In opting for a drastic approach to Covid-19, the Beijing authorities resigned themselves to an economic slump in the first quarter. With no revenue coming in, many small companies will be facing a serious cash crunch.
So we can safely assume that providing those SMEs with emergency funding will be a key priority for the Chinese government. But considering the major external and internal constraints in China, we sense at this stage that any stimulus policies will prove rather disappointing, and much less effective than Beijing’s response to the 2003 SARS epidemic.
American exceptionalism gets a new lease of life
The United States enjoys two notable economic and financial advantages. Its economy is still relatively unexposed to China, and there have been large capital inflows into US government paper – viewed as the ultimate safe-haven investment.
This has led to a tumble in US Treasury yields that is also spilling over in part to mortgage rates. The effect will be easy access to financing for US consumers. The country’s privileged position should enable leading US growth stocks to extend an outperformance streak, which over the past decade has been fuelled primarily by those companies’ robust business models at a time of weak GDP growth and extremely low interest rates.
The market outlook
As previously mentioned, the Fed will be reluctant to ease monetary policy much further in the short run. What is more, if a lasting supply shock were to come on top of the demand shock, fiscal spending would be required anyway in addition to monetary policy intervention.
The market instability is likely to persist as long as the epidemic is still in the peak-anxiety acceleration phase outside of China, but this period should ultimately be followed by a period of relief when the public health situation gradually returns to normal. The key issue in short order will be implementing monetary and fiscal policies that are powerful enough to repair the damage to confidence, to supply chains and to investment.
Greater use of the fiscal spending weapon is still far from garnering consensus in Europe and seems constrained in China. But in the US it doesn’t appear to spook any of the presidential candidates. This suggests that the United States might be the first country to take decisive fiscal action – and in tandem with renewed monetary policy easing. If that scenario were to materialise, it just might entail significant US dollar depreciation.
It’s human nature to seek insurance after a storm breaks, while wishing that you’d done it sooner. But if the public health crisis turns out, as we expect, to be a relatively short-lived shock, the most suitable approach for investors will be:
(1) to maintain moderate exposure to stocks and bonds, while actively adjusting that exposure so as at least to cushion the impact of market instability;
(2) to make sure that earnings growth at companies in their portfolios remain high-quality and robust in any eventuality;

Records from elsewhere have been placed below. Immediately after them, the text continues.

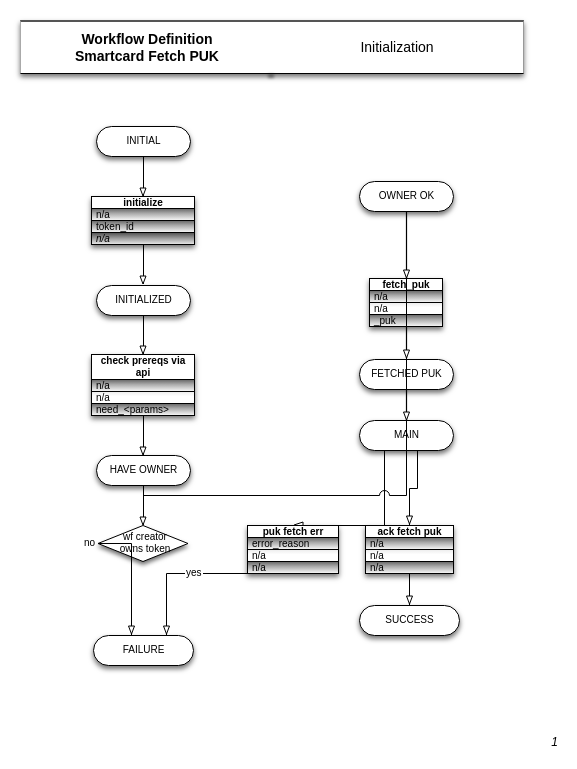
<!DOCTYPE html>
<html lang="en">
<head>
<meta charset="utf-8">
<title>Workflow Definition: Smartcard Fetch PUK</title>
<style>
:root {
  --ink: #000;
  --paper: #fff;
  --shade-dark: #6c6c6c;
  --shade-light: #f4f4f4;
  --shadow: rgba(0, 0, 0, .55);
}
* { box-sizing: border-box; margin: 0; padding: 0; }
html, body { width: 577px; height: 769px; overflow: hidden; background: var(--paper); }
.sheet {
  position: relative; width: 577px; height: 769px; overflow: hidden;
  color: var(--ink); font: 10px/12px "Liberation Sans", Arial, sans-serif;
}
.title-bar {
  position: absolute; left: 20px; top: 20px; width: 504px; height: 54px;
  display: grid; grid-template-columns: 252px 252px;
  border: 1px solid var(--ink); border-top: 2px solid #555; border-left-color: #aaa; border-right-color: #999;
  background: var(--paper); box-shadow: 0 3px 5px var(--shadow);
}
.title-bar > * { display: flex; align-items: center; justify-content: center; text-align: center; font-size: 14px; line-height: 17px; }
.title-bar h1 { font-weight: 700; }
.title-bar p { padding-right: 4px; }
.state {
  position: absolute; width: 95px; height: 31px; padding-bottom: 1px;
  display: flex; align-items: center; justify-content: center;
  border: 1px solid var(--ink); border-radius: 16px; background: var(--paper);
  box-shadow: 0 3px 5px var(--shadow); white-space: nowrap;
}
.wide { width: 101px; }
.activity {
  position: absolute; border: 1px solid var(--ink); background: var(--paper);
  box-shadow: 0 3px 5px var(--shadow); white-space: nowrap;
}
.activity h2 { font-size: 10px; line-height: 11px; font-weight: 700; text-align: center; }
.activity li {
  list-style: none; height: 12px; padding-left: 4px; line-height: 11px;
  border-top: 1px solid var(--ink);
  background: linear-gradient(var(--shade-dark), #aaa 40%, var(--shade-light));
}
.activity li.plain { background: linear-gradient(#eee, var(--paper) 40%); }
.activity li.deep { background: linear-gradient(#555, #a0a0a0 50%, #e4e4e4); }
.drawing { position: absolute; left: 0; top: 0; }
.label { position: absolute; white-space: nowrap; }
.decision { left: 98px; top: 531px; width: 94px; text-align: center; }
.yes { left: 185px; top: 567px; padding: 0 1px; background: var(--paper); }
.page-number { position: absolute; right: 19px; top: 735px; font-size: 12px; line-height: 14px; font-style: italic; }
</style>
</head>
<body>
<main class="sheet">
  <header class="title-bar">
    <h1>Workflow Definition<br>Smartcard Fetch PUK</h1>
    <p>Initialization</p>
  </header>

  <svg class="drawing" width="577" height="769" viewBox="0 0 577 769" aria-hidden="true">
    <defs>
      <filter id="soft-shadow" x="-20%" y="-30%" width="140%" height="180%">
        <feDropShadow dx="0" dy="3" stdDeviation="2" flood-color="#000" flood-opacity=".55"/>
      </filter>
      <filter id="seam-blur" x="-100%" y="-100%" width="300%" height="300%"><feGaussianBlur stdDeviation="1.5"/></filter>
    </defs>
    <rect x="268" y="74" width="6" height="4" fill="#000" opacity=".4" filter="url(#seam-blur)"/>
    <polygon points="98,543.5 143,525.5 188,543.5 143,561.5" fill="#fff" stroke="#000" filter="url(#soft-shadow)"/>
  </svg>

  <div class="state" style="left:96px;top:126px">INITIAL</div>
  <div class="state" style="left:96px;top:285px">INITIALIZED</div>
  <div class="state" style="left:96px;top:455px">HAVE OWNER</div>
  <div class="state wide" style="left:93px;top:635px">FAILURE</div>
  <div class="state" style="left:359px;top:181px">OWNER OK</div>
  <div class="state" style="left:359px;top:359px">FETCHED PUK</div>
  <div class="state" style="left:359px;top:420px">MAIN</div>
  <div class="state wide" style="left:359px;top:605px">SUCCESS</div>

  <section class="activity" style="left:91px;top:196px;width:104px">
    <h2>initialize</h2>
    <ul><li>n/a</li><li>token_id</li><li class="deep"><i>n/a</i></li></ul>
  </section>
  <section class="activity" style="left:91px;top:354px;width:104px">
    <h2 style="line-height:12px;height:24px">check prereqs via<br>api</h2>
    <ul><li>n/a</li><li class="plain">n/a</li><li>need_&lt;params&gt;</li></ul>
  </section>
  <section class="activity" style="left:369px;top:278px;width:74px">
    <h2>fetch_puk</h2>
    <ul><li>n/a</li><li class="plain">n/a</li><li>_puk</li></ul>
  </section>
  <section class="activity" style="left:247px;top:525px;width:92px">
    <h2>puk fetch err</h2>
    <ul><li>error_reason</li><li class="plain">n/a</li><li>n/a</li></ul>
  </section>
  <section class="activity" style="left:365px;top:525px;width:89px">
    <h2>ack fetch puk</h2>
    <ul><li>n/a</li><li class="plain">n/a</li><li>n/a</li></ul>
  </section>

  <svg class="drawing" width="577" height="769" viewBox="0 0 577 769" fill="none" stroke="#000" role="img" aria-label="Connecting arrows between workflow steps">
    <defs>
      <path id="arrow" d="M0 0L-3 -8H3Z" fill="#fff"/>
    </defs>
    <g id="left-flow">
      <path d="M143.500 157V196M143.500 245V284M143.500 315V354M143.500 415V455M143.500 485V525"/>
      <use href="#arrow" x="143" y="196"/>
      <use href="#arrow" x="143" y="284"/>
      <use href="#arrow" x="143" y="354"/>
      <use href="#arrow" x="143" y="455"/>
    </g>
    <g id="right-flow">
      <path d="M406.500 211V495.500H389.500A5 5 0 0 0 379.500 495.500H143.500V525"/>
      <path d="M406.500 211V278M406.500 327V358M406.500 389V420" stroke-width="1.2"/>
      <use href="#arrow" x="406.500" y="278"/>
      <use href="#arrow" x="406.500" y="358"/>
      <use href="#arrow" x="406.500" y="420"/>
      <use href="#arrow" x="143" y="525"/>
    </g>
    <g id="main-exits">
      <path d="M384.500 451V525.500H303M417.500 451V488.500H409.500V525M409.500 574V605"/>
      <path d="M294 525L303 522V525" fill="#fff"/>
      <use href="#arrow" x="409.500" y="524"/>
      <use href="#arrow" x="409.500" y="604"/>
    </g>
    <g id="failure-entries">
      <path d="M98 543.500H131.500V635M248 573.500H166.500V635"/>
      <use href="#arrow" x="131.500" y="634"/>
      <use href="#arrow" x="166.500" y="634"/>
    </g>
  </svg>

  <p class="label decision">wf creator<br>owns token</p>
  <p class="label" style="left:84px;top:537px">no</p>
  <p class="label yes">yes</p>
  <footer class="page-number">1</footer>
</main>
</body>
</html>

(3) to take advantage of arbitrage opportunities that arise from dislocations, most notably in the corporate credit space;
(4) to hold assets correlated to gold prices as a way to protect portfolios from a possible decline in the intrinsic value of the US dollar.